(Saved entries)
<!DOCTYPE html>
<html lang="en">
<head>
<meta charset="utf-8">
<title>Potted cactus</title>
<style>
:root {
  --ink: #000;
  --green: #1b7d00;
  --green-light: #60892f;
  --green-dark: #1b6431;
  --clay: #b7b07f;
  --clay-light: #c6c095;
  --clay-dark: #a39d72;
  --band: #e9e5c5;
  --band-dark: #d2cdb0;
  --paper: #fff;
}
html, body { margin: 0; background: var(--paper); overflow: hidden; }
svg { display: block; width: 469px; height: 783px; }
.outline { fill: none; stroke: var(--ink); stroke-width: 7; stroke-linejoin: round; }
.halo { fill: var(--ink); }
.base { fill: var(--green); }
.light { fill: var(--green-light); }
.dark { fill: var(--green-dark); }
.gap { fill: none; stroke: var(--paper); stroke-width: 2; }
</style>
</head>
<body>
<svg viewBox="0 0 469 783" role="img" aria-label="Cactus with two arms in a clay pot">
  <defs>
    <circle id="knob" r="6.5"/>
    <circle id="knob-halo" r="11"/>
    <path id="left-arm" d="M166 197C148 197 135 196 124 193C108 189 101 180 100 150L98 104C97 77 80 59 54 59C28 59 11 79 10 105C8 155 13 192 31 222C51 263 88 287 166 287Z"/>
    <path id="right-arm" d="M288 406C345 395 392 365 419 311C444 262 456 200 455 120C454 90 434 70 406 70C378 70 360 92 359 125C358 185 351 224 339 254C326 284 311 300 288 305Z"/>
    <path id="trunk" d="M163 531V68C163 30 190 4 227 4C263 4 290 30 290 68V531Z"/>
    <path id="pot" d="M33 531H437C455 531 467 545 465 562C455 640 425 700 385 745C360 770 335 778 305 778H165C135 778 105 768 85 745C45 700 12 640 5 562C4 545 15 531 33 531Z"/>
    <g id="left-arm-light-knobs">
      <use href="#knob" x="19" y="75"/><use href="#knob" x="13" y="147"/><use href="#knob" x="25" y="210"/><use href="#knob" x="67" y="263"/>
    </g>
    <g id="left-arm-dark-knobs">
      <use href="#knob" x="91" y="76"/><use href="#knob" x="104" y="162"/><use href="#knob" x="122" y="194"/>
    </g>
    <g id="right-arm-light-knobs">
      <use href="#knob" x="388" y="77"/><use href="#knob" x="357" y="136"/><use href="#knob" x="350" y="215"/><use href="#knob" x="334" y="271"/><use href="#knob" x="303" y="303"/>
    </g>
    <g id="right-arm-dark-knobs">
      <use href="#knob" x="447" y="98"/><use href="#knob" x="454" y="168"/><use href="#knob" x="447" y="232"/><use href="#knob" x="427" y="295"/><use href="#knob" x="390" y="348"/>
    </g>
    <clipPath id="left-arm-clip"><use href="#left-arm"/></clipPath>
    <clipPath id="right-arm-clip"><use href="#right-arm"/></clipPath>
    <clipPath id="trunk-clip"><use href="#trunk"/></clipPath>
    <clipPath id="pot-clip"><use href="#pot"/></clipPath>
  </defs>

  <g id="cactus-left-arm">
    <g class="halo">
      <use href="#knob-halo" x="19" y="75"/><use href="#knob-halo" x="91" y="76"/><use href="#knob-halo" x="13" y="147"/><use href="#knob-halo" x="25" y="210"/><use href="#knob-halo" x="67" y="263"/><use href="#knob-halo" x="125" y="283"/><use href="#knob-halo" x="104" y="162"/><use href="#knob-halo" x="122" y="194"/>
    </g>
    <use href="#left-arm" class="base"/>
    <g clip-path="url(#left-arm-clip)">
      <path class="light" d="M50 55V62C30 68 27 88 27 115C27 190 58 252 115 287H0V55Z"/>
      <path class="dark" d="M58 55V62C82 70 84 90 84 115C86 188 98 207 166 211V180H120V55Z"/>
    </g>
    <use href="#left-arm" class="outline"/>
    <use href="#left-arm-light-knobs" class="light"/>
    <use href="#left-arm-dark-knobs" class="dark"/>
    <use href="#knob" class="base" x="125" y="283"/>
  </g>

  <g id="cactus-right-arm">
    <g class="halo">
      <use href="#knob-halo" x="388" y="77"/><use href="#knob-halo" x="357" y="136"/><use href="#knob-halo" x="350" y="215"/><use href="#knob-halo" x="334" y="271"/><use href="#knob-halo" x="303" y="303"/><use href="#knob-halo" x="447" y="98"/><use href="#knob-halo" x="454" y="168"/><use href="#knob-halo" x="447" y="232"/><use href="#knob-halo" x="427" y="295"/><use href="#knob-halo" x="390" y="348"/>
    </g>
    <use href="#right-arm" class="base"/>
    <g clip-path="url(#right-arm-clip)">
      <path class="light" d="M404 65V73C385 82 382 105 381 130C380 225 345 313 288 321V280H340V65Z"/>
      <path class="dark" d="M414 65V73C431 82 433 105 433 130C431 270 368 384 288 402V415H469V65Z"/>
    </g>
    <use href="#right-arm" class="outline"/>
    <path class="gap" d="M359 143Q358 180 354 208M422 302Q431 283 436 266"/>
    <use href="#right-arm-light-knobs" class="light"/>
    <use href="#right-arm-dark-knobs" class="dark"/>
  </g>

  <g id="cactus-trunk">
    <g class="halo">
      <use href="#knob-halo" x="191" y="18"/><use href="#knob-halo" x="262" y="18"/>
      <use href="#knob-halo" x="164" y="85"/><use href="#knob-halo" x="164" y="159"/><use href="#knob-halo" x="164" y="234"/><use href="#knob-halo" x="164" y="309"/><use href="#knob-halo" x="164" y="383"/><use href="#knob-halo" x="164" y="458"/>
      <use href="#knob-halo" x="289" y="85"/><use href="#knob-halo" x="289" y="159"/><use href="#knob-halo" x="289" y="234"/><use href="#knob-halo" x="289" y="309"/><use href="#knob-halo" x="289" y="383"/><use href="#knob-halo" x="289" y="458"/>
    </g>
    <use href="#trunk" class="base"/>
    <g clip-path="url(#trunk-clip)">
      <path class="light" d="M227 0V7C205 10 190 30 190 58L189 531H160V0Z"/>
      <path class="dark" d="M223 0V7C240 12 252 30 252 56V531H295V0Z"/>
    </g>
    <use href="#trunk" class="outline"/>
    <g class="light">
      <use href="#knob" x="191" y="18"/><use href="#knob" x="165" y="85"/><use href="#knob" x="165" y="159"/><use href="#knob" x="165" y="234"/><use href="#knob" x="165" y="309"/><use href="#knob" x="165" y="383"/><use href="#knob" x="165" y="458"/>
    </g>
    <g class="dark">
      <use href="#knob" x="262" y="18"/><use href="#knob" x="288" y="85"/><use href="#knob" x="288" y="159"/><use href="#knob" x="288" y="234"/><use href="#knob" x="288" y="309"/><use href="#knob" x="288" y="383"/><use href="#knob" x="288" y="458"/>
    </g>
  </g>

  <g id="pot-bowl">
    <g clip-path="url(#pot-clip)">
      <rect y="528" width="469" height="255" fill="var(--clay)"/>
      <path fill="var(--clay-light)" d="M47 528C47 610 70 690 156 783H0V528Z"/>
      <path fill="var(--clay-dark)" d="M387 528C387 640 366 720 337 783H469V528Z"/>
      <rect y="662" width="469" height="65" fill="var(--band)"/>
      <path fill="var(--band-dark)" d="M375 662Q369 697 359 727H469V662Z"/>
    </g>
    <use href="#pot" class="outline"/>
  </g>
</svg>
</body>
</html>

**TASK BRIEF**
Your response should consist of the records, printed exactly.

**TASK SOLUTION**
<!DOCTYPE html>
<html lang="en">
<head>
<meta charset="utf-8">
<title>Potted cactus</title>
<style>
:root {
  --ink: #000;
  --green: #1b7d00;
  --green-light: #60892f;
  --green-dark: #1b6431;
  --clay: #b7b07f;
  --clay-light: #c6c095;
  --clay-dark: #a39d72;
  --band: #e9e5c5;
  --band-dark: #d2cdb0;
  --paper: #fff;
}
html, body { margin: 0; background: var(--paper); overflow: hidden; }
svg { display: block; width: 469px; height: 783px; }
.outline { fill: none; stroke: var(--ink); stroke-width: 7; stroke-linejoin: round; }
.halo { fill: var(--ink); }
.base { fill: var(--green); }
.light { fill: var(--green-light); }
.dark { fill: var(--green-dark); }
.gap { fill: none; stroke: var(--paper); stroke-width: 2; }
</style>
</head>
<body>
<svg viewBox="0 0 469 783" role="img" aria-label="Cactus with two arms in a clay pot">
  <defs>
    <circle id="knob" r="6.5"/>
    <circle id="knob-halo" r="11"/>
    <path id="left-arm" d="M166 197C148 197 135 196 124 193C108 189 101 180 100 150L98 104C97 77 80 59 54 59C28 59 11 79 10 105C8 155 13 192 31 222C51 263 88 287 166 287Z"/>
    <path id="right-arm" d="M288 406C345 395 392 365 419 311C444 262 456 200 455 120C454 90 434 70 406 70C378 70 360 92 359 125C358 185 351 224 339 254C326 284 311 300 288 305Z"/>
    <path id="trunk" d="M163 531V68C163 30 190 4 227 4C263 4 290 30 290 68V531Z"/>
    <path id="pot" d="M33 531H437C455 531 467 545 465 562C455 640 425 700 385 745C360 770 335 778 305 778H165C135 778 105 768 85 745C45 700 12 640 5 562C4 545 15 531 33 531Z"/>
    <g id="left-arm-light-knobs">
      <use href="#knob" x="19" y="75"/><use href="#knob" x="13" y="147"/><use href="#knob" x="25" y="210"/><use href="#knob" x="67" y="263"/>
    </g>
    <g id="left-arm-dark-knobs">
      <use href="#knob" x="91" y="76"/><use href="#knob" x="104" y="162"/><use href="#knob" x="122" y="194"/>
    </g>
    <g id="right-arm-light-knobs">
      <use href="#knob" x="388" y="77"/><use href="#knob" x="357" y="136"/><use href="#knob" x="350" y="215"/><use href="#knob" x="334" y="271"/><use href="#knob" x="303" y="303"/>
    </g>
    <g id="right-arm-dark-knobs">
      <use href="#knob" x="447" y="98"/><use href="#knob" x="454" y="168"/><use href="#knob" x="447" y="232"/><use href="#knob" x="427" y="295"/><use href="#knob" x="390" y="348"/>
    </g>
    <clipPath id="left-arm-clip"><use href="#left-arm"/></clipPath>
    <clipPath id="right-arm-clip"><use href="#right-arm"/></clipPath>
    <clipPath id="trunk-clip"><use href="#trunk"/></clipPath>
    <clipPath id="pot-clip"><use href="#pot"/></clipPath>
  </defs>

  <g id="cactus-left-arm">
    <g class="halo">
      <use href="#knob-halo" x="19" y="75"/><use href="#knob-halo" x="91" y="76"/><use href="#knob-halo" x="13" y="147"/><use href="#knob-halo" x="25" y="210"/><use href="#knob-halo" x="67" y="263"/><use href="#knob-halo" x="125" y="283"/><use href="#knob-halo" x="104" y="162"/><use href="#knob-halo" x="122" y="194"/>
    </g>
    <use href="#left-arm" class="base"/>
    <g clip-path="url(#left-arm-clip)">
      <path class="light" d="M50 55V62C30 68 27 88 27 115C27 190 58 252 115 287H0V55Z"/>
      <path class="dark" d="M58 55V62C82 70 84 90 84 115C86 188 98 207 166 211V180H120V55Z"/>
    </g>
    <use href="#left-arm" class="outline"/>
    <use href="#left-arm-light-knobs" class="light"/>
    <use href="#left-arm-dark-knobs" class="dark"/>
    <use href="#knob" class="base" x="125" y="283"/>
  </g>

  <g id="cactus-right-arm">
    <g class="halo">
      <use href="#knob-halo" x="388" y="77"/><use href="#knob-halo" x="357" y="136"/><use href="#knob-halo" x="350" y="215"/><use href="#knob-halo" x="334" y="271"/><use href="#knob-halo" x="303" y="303"/><use href="#knob-halo" x="447" y="98"/><use href="#knob-halo" x="454" y="168"/><use href="#knob-halo" x="447" y="232"/><use href="#knob-halo" x="427" y="295"/><use href="#knob-halo" x="390" y="348"/>
    </g>
    <use href="#right-arm" class="base"/>
    <g clip-path="url(#right-arm-clip)">
      <path class="light" d="M404 65V73C385 82 382 105 381 130C380 225 345 313 288 321V280H340V65Z"/>
      <path class="dark" d="M414 65V73C431 82 433 105 433 130C431 270 368 384 288 402V415H469V65Z"/>
    </g>
    <use href="#right-arm" class="outline"/>
    <path class="gap" d="M359 143Q358 180 354 208M422 302Q431 283 436 266"/>
    <use href="#right-arm-light-knobs" class="light"/>
    <use href="#right-arm-dark-knobs" class="dark"/>
  </g>

  <g id="cactus-trunk">
    <g class="halo">
      <use href="#knob-halo" x="191" y="18"/><use href="#knob-halo" x="262" y="18"/>
      <use href="#knob-halo" x="164" y="85"/><use href="#knob-halo" x="164" y="159"/><use href="#knob-halo" x="164" y="234"/><use href="#knob-halo" x="164" y="309"/><use href="#knob-halo" x="164" y="383"/><use href="#knob-halo" x="164" y="458"/>
      <use href="#knob-halo" x="289" y="85"/><use href="#knob-halo" x="289" y="159"/><use href="#knob-halo" x="289" y="234"/><use href="#knob-halo" x="289" y="309"/><use href="#knob-halo" x="289" y="383"/><use href="#knob-halo" x="289" y="458"/>
    </g>
    <use href="#trunk" class="base"/>
    <g clip-path="url(#trunk-clip)">
      <path class="light" d="M227 0V7C205 10 190 30 190 58L189 531H160V0Z"/>
      <path class="dark" d="M223 0V7C240 12 252 30 252 56V531H295V0Z"/>
    </g>
    <use href="#trunk" class="outline"/>
    <g class="light">
      <use href="#knob" x="191" y="18"/><use href="#knob" x="165" y="85"/><use href="#knob" x="165" y="159"/><use href="#knob" x="165" y="234"/><use href="#knob" x="165" y="309"/><use href="#knob" x="165" y="383"/><use href="#knob" x="165" y="458"/>
    </g>
    <g class="dark">
      <use href="#knob" x="262" y="18"/><use href="#knob" x="288" y="85"/><use href="#knob" x="288" y="159"/><use href="#knob" x="288" y="234"/><use href="#knob" x="288" y="309"/><use href="#knob" x="288" y="383"/><use href="#knob" x="288" y="458"/>
    </g>
  </g>

  <g id="pot-bowl">
    <g clip-path="url(#pot-clip)">
      <rect y="528" width="469" height="255" fill="var(--clay)"/>
      <path fill="var(--clay-light)" d="M47 528C47 610 70 690 156 783H0V528Z"/>
      <path fill="var(--clay-dark)" d="M387 528C387 640 366 720 337 783H469V528Z"/>
      <rect y="662" width="469" height="65" fill="var(--band)"/>
      <path fill="var(--band-dark)" d="M375 662Q369 697 359 727H469V662Z"/>
    </g>
    <use href="#pot" class="outline"/>
  </g>
</svg>
</body>
</html>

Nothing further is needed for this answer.